“But, also how we are going to be conceptually different or deliver service differently,” adds Svensson.
He continues to say: “We’re going to be something different. We’re bringing an LA or Miami vibe, we’re not going to define it but it’s going to be different.” So different, in fact that the hotel has banned fruit bowls from its rooms. The hotel will even have a lifestyle team with a lifestyle relations manager to forward plan their guests’ visit and surprise them with what they need.
The hiring process, however, wasn’t easy. “We didn’t just want to hire people from the hospitality industry. Of course that is important but we wanted to hire staff that also had the same personality as the hotel. Someone fun, energetic, lively and attentive.
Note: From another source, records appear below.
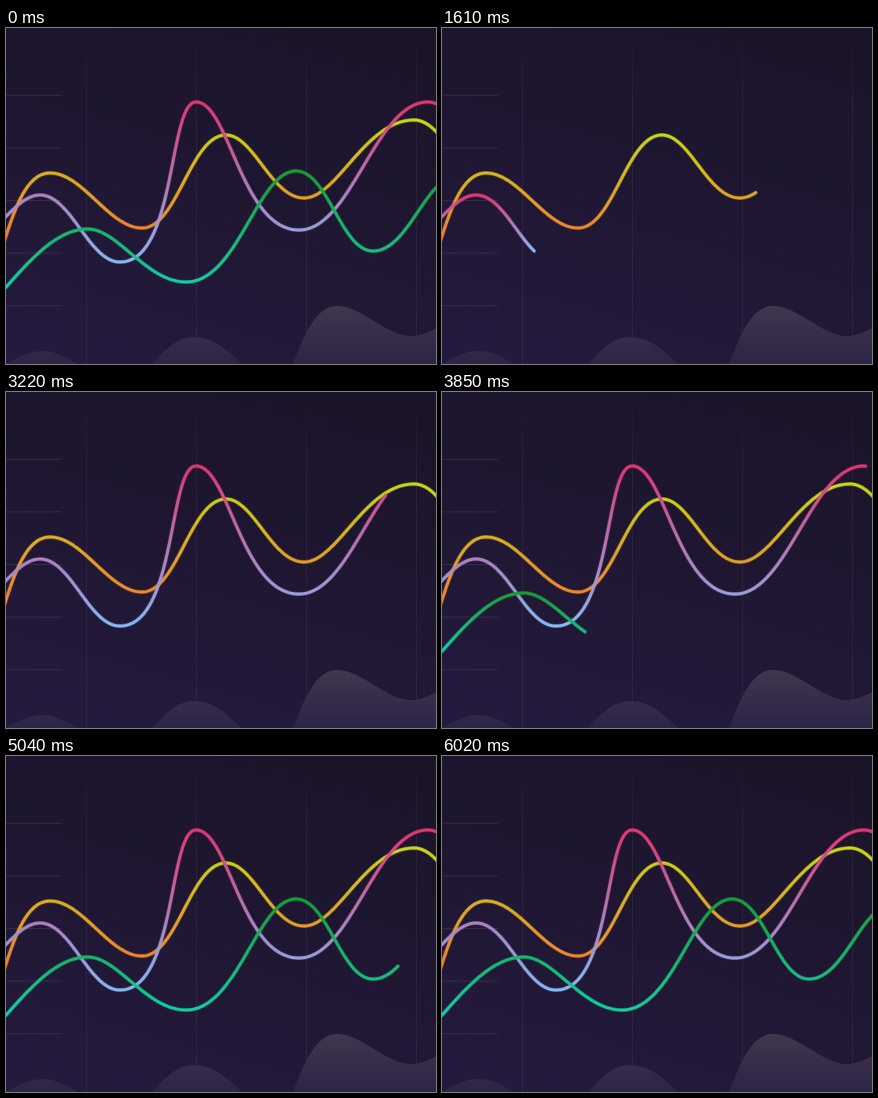
Write an HTML page with a canvas that moves like this. It is 430 by 336 pixels and loops after 6090 ms.

```html
<!DOCTYPE html>
<html lang="en">
<head>
<meta charset="utf-8">
<title>Line chart</title>
<style>
  html, body { margin: 0; width: 430px; height: 336px; overflow: hidden; background: #1e1630; }
  canvas { display: block; width: 430px; height: 336px; }
</style>
</head>
<body>
<canvas id="stage"></canvas>
<script>
const W = 430, H = 336, LOOP = 6090, STEP = 70;
// Every line runs fast over most of its length, then creeps to the end.
const FAST_PART = 0.885, FAST_MS = 1765, SLOW_MS = 930;

const canvas = document.getElementById('stage');
const ctx = canvas.getContext('2d');
const scale = window.devicePixelRatio || 1;
canvas.width = W * scale;
canvas.height = H * scale;
ctx.scale(scale, scale);

// Curves are given by their peaks and troughs: [x, y, lean of the slope leading there].
const lines = [
  {
    delay: 120, top: '#c7d813', bottom: '#f27c30',
    turns: [[-44, 288], [44, 145, -.04], [136, 200], [220, 107], [298, 170, -.03], [408, 92, -.07], [490, 165]]
  },
  {
    delay: 1255, top: '#e03670', bottom: '#88b8f4',
    turns: [[-36, 212], [34, 167], [114, 234], [190, 74, .19], [293, 202, -.12], [422, 74], [500, 150]]
  },
  {
    delay: 3250, top: '#189c38', bottom: '#14d0a4',
    turns: [[-80, 315], [82, 201], [180, 254, -.05], [290, 143, .06], [367, 223], [450, 149, .03]]
  }
];
const hills = [[-35, 348], [36, 323], [116, 360, .05], [188, 309, -.08], [268, 360, .1], [331, 278, -.12], [405, 308], [470, 285]];

const lerp = (a, b, p) => a + (b - a) * p;
const clamp01 = v => Math.min(1, Math.max(0, v));

function cubic(a, b, c, d, t) {
  const u = 1 - t;
  return u * u * u * a + 3 * u * u * t * b + 3 * u * t * t * c + t * t * t * d;
}

// Level tangents at each turn; steeper slopes get longer handles.
function flatten(turns) {
  const pts = [];
  for (let i = 1; i < turns.length; i++) {
    const [x0, y0] = turns[i - 1], [x1, y1, lean = 0] = turns[i];
    const dx = x1 - x0;
    const reach = 0.28 + 0.13 * Math.abs(y1 - y0) / dx;
    const c0 = x0 + (reach + lean) * dx, c1 = x1 - (reach - lean) * dx;
    for (let t = 0; t < 1; t += 1 / 80) {
      pts.push({ x: cubic(x0, c0, c1, x1, t), y: cubic(y0, y0, y1, y1, t) });
    }
  }
  return pts.filter(p => p.x > -2 && p.x < W + 3);
}

for (const line of lines) {
  line.pts = flatten(line.turns);
  line.length = 0;
  line.pts.forEach((p, i) => {
    const last = line.pts[i - 1] || p;
    line.length += Math.hypot(p.x - last.x, p.y - last.y);
    p.len = line.length;
  });
}

function progress(t, delay) {
  if (t < STEP) return 1;
  const fast = clamp01((t - delay) / FAST_MS);
  const slow = clamp01((t - delay - FAST_MS) / SLOW_MS);
  return lerp(0, FAST_PART, fast) + lerp(0, 1 - FAST_PART, slow);
}

function drawnPart({ pts }, len) {
  const next = pts.findIndex(p => p.len >= len);
  if (next < 1) return pts;
  const a = pts[next - 1], b = pts[next];
  const p = (len - a.len) / (b.len - a.len);
  return [...pts.slice(0, next), { x: lerp(a.x, b.x, p), y: lerp(a.y, b.y, p) }];
}

function gradient(x0, y0, x1, y1, ...colors) {
  const g = ctx.createLinearGradient(x0, y0, x1, y1);
  colors.forEach((c, i) => g.addColorStop(i / (colors.length - 1), c));
  return g;
}

function trace(pts) {
  ctx.beginPath();
  pts.forEach(p => ctx.lineTo(p.x, p.y));
}

function drawBackground() {
  ctx.fillStyle = gradient(265, -10, 165, 346, '#1b1429', '#1f1732', '#241a3d');
  ctx.fillRect(0, 0, W, H);

  ctx.fillStyle = gradient(0, 0, 0, 70, 'rgba(255,255,255,0)', 'rgba(255,255,255,.05)');
  for (let i = 0; i < 4; i++) ctx.fillRect(Math.round(80.4 + 109.7 * i), 0, 1, H);
  ctx.fillStyle = 'rgba(255,255,255,.085)';
  for (let i = 0; i < 5; i++) ctx.fillRect(0, 66.8 + 52.6 * i, 56, 1);
}

function drawHills() {
  ctx.fillStyle = gradient(0, 276, 0, 340, '#41374f', '#2c2245');
  trace([{ x: -2, y: 400 }, ...flatten(hills), { x: W + 3, y: 400 }]);
  ctx.fill();
}

// The gradient spans the height of the part drawn so far.
function drawLine(line, t) {
  const len = line.length * progress(t, line.delay);
  if (len <= 0) return;
  const part = drawnPart(line, len);
  const ys = part.map(p => p.y);
  ctx.strokeStyle = gradient(0, Math.min(...ys), 0, Math.max(...ys), line.top, line.bottom);
  ctx.lineCap = ctx.lineJoin = 'round';
  trace(part);
  // A faint wide stroke softens the edge.
  for (const [width, alpha] of [[4.2, .3], [2.9, 1]]) {
    ctx.lineWidth = width;
    ctx.globalAlpha = alpha;
    ctx.stroke();
  }
}

function frame() {
  const t = Math.floor((performance.now() % LOOP) / STEP) * STEP;
  drawBackground();
  drawHills();
  lines.forEach(line => drawLine(line, t));
  requestAnimationFrame(frame);
}
frame();
</script>
</body>
</html>
```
We did a tremendous amount of training in the pre-opening phase and we went out and recruited really strong managers and supervisors right down to the lowest rung,” adds Svensson.
Agreeing with Svensspn, Director of F&B David Hirber also believes that staff is of the utmost importance when running a hotel.
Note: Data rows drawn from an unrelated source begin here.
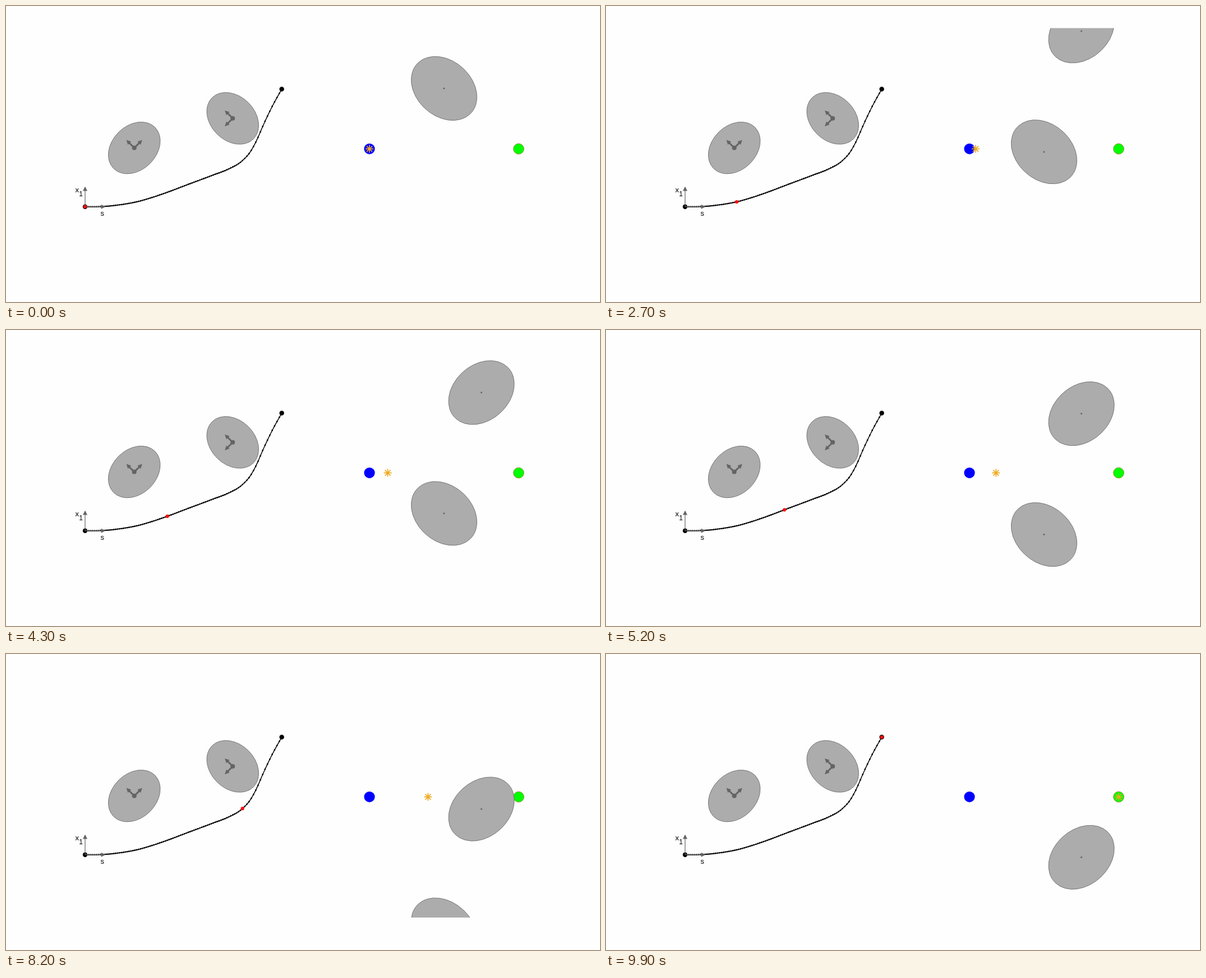
Animation of 1059x529 px, one loop 10 s. Source, as an HTML page:

```html
<!DOCTYPE html>
<html lang="en">
<head>
<meta charset="utf-8">
<title>Path around moving obstacles</title>
<style>
  html, body { margin: 0; width: 100%; height: 100%; overflow: hidden; background: #fefefe; }
  svg { display: block; width: 100%; height: 100%; }
  text { font: 13px "Liberation Sans", Arial, sans-serif; }
  .blob { fill: #acacac; stroke: #6c6c6c; stroke-width: .9; vector-effect: non-scaling-stroke; }
  .mark { fill: #646464; }
  .axis { stroke: #646464; stroke-width: 1.2; }
  .frame { stroke: #646464; stroke-width: 3; }
</style>
</head>
<body>
<svg viewBox="0 0 1059 529">
  <defs>
    <clipPath id="view"><rect x="560" y="39.5" width="440" height="431.5"/></clipPath>
    <ellipse id="blob" class="blob" rx="52.1" ry="39.6"/>
    <path id="head" class="mark" d="M0 0L-8 -4V4Z"/>
    <g id="axes">
      <g transform="rotate(-45)"><path class="frame" d="M0 0H14"/><use href="#head" x="20"/></g>
      <g transform="rotate(-135)"><path class="frame" d="M0 0H14"/><use href="#head" x="20"/></g>
      <circle class="mark" r="4"/>
    </g>
  </defs>

  <g transform="translate(228.7 253.6)"><use href="#blob" transform="rotate(-45)"/><use href="#axes"/></g>
  <g transform="translate(404.2 200.8)"><use href="#blob" transform="rotate(45)"/><use href="#axes" transform="rotate(-90)"/></g>

  <path id="line" fill="none" stroke="#000" stroke-width="1.5"/>
  <path id="dots" fill="none" stroke="#000" stroke-width="2.8" stroke-linecap="round"/>
  <circle cx="141" cy="358.7" r="4.2"/>
  <circle cx="491.6" cy="148.5" r="4.2"/>
  <path class="axis" d="M141 358.7V328M141 358.7H172"/>
  <use href="#head" transform="translate(141 322.5) rotate(-90)"/>
  <use href="#head" x="177.5" y="358.7"/>
  <text x="123.6" y="333">x</text>
  <text x="130.2" y="340" style="font-size:12px">1</text>
  <text x="168.6" y="374.6">s</text>
  <circle id="red" r="3.1" fill="#ff0d0d"/>

  <circle cx="648" cy="255.3" r="9.6" fill="#00f"/>
  <circle cx="914" cy="255.3" r="9.4" fill="#0f0" stroke="#a08030" stroke-width=".9"/>
  <g clip-path="url(#view)">
    <g id="first"><use href="#blob" transform="scale(1.266 1.234) rotate(45)"/><circle class="mark" r="1.5"/></g>
    <g id="second"><use href="#blob" transform="scale(1.266 1.234) rotate(-45)"/><circle class="mark" r="1.5"/></g>
  </g>
  <path id="star" d="M-7 0H7M0 -7V7M-5 -5L5 5M-5 5L5 -5" stroke="#edab20" stroke-width="1.7"/>
</svg>
<script>
const STEPS = 100, STEP_MS = 100;
const START = { x: 141, y: 358.7 }, SPAN = { x: 350.6, y: 210.2 };

// Smooth curve through knots [u, v], with parabolic tangents.
function curve(knots) {
  const last = knots.length - 1;
  const slope = i => (knots[i + 1][1] - knots[i][1]) / (knots[i + 1][0] - knots[i][0]);
  const tangent = i => {
    if (i === 0) return slope(0);
    if (i === last) return slope(last - 1);
    const before = knots[i][0] - knots[i - 1][0], after = knots[i + 1][0] - knots[i][0];
    return (slope(i - 1) * after + slope(i) * before) / (before + after);
  };
  return u => {
    let i = 0;
    while (i < last - 1 && u > knots[i + 1][0]) i++;
    const [u0, v0] = knots[i], [u1, v1] = knots[i + 1];
    const h = u1 - u0, t = (u - u0) / h, r = 1 - t;
    return v0 * r * r * (1 + 2 * t) + v1 * t * t * (3 - 2 * t)
      + h * t * r * (tangent(i) * r - tangent(i + 1) * t);
  };
}

const pathX = curve([[0, 141], [33, 253.5], [66, 366.1], [77, 404.2], [82, 421.6], [88, 445.3], [99, 491.6]]);
const pathY = curve([
  [141, 358.7], [175, 358.2], [205, 355], [233, 350], [262, 341.7], [288, 332.8], [318, 321.4],
  [369.5, 302], [396, 291.7], [421.5, 276.3], [436, 260], [445, 244], [460, 210], [474, 180.7], [491.6, 148.5]
]);
const points = Array.from({ length: STEPS }, (_, i) => {
  const x = pathX(i);
  return { x, y: pathY(x) };
});

const el = id => document.getElementById(id);
const move = (id, x, y) => el(id).setAttribute("transform", `translate(${x.toFixed(2)} ${y.toFixed(2)})`);
const pair = p => `${p.x.toFixed(2)} ${p.y.toFixed(2)}`;

el("line").setAttribute("d", "M" + points.map(pair).join("L"));
el("dots").setAttribute("d", points.map(p => `M${pair(p)}h0`).join(""));

function draw(step) {
  const p = points[step];
  const s = (p.x - START.x) / SPAN.x;
  const x1 = (START.y - p.y) / SPAN.y;
  move("red", p.x, p.y);
  move("star", 648 + 266 * x1, 255.3);
  move("first", 781, 255.3 + 432 * (s - .25));
  move("second", 847.6, 255.3 + 432 * (s - .75));
}

function tick() {
  draw(Math.floor(performance.now() / STEP_MS) % STEPS);
  requestAnimationFrame(tick);
}
tick();
</script>
</body>
</html>
```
“Our motto when it comes to staff is that we need to be with them and part of them. We spend day and night with our teams as we establish together, train and work over and over again. It is very important to us to highlight everyone’s personality, guided by our Viceroy ideology and make them feel part of our special team and Viceroy community,” he says.
Tasked with delivering this massive recruitment drive was director of learning & development Marcelo De Paula, who reveals that the team was handpicked from scratch.
The process began with the “We Will Find You” campaign, which saw over 5,000 CVs, of which 2,000 were selected for a recruitment event. During this stage, candidates were challenged to a three round sequence.
Starting with the vibe room, applicants were asked to interact with each other and either build a balloon sculpture or use props to take the ultimate selfie.
From here, the conversation room asked a selection of ‘you’ questions from ‘who are you’ to ‘what stops you’ before applicants moved onto the speed dating room, where candidates answered six questions based on the hotel’s competency framework. These questions were structured to check ability and attitude in line with the hotel’s ideology and the area of expertise they want to work in.
Svensson notes that “following the rigorous recruitment, a team with an intuitive, genuine and knowledgeable approach to service were selected, chosen due to their ability to build a rapport with guests and deliver friendly, attentive and welcoming service”.
On this front, Walshe reveals that Svensson hired a theatre improv company to manage the recruitment and training, “and that helped our colleagues to develop this spontaneity, the ability to react to the unexpected, to engage with people, to inject humour in the conversation”.
“It’s the staff that make or break the hotel. You can have the best architecture, design, room, and amenities but if you don’t focus on your staff, people will not come back to your hotel. They keep me young and millennial-minded,” reflects Svensson, showcasing that that’s exactly how he wants guests to see the property.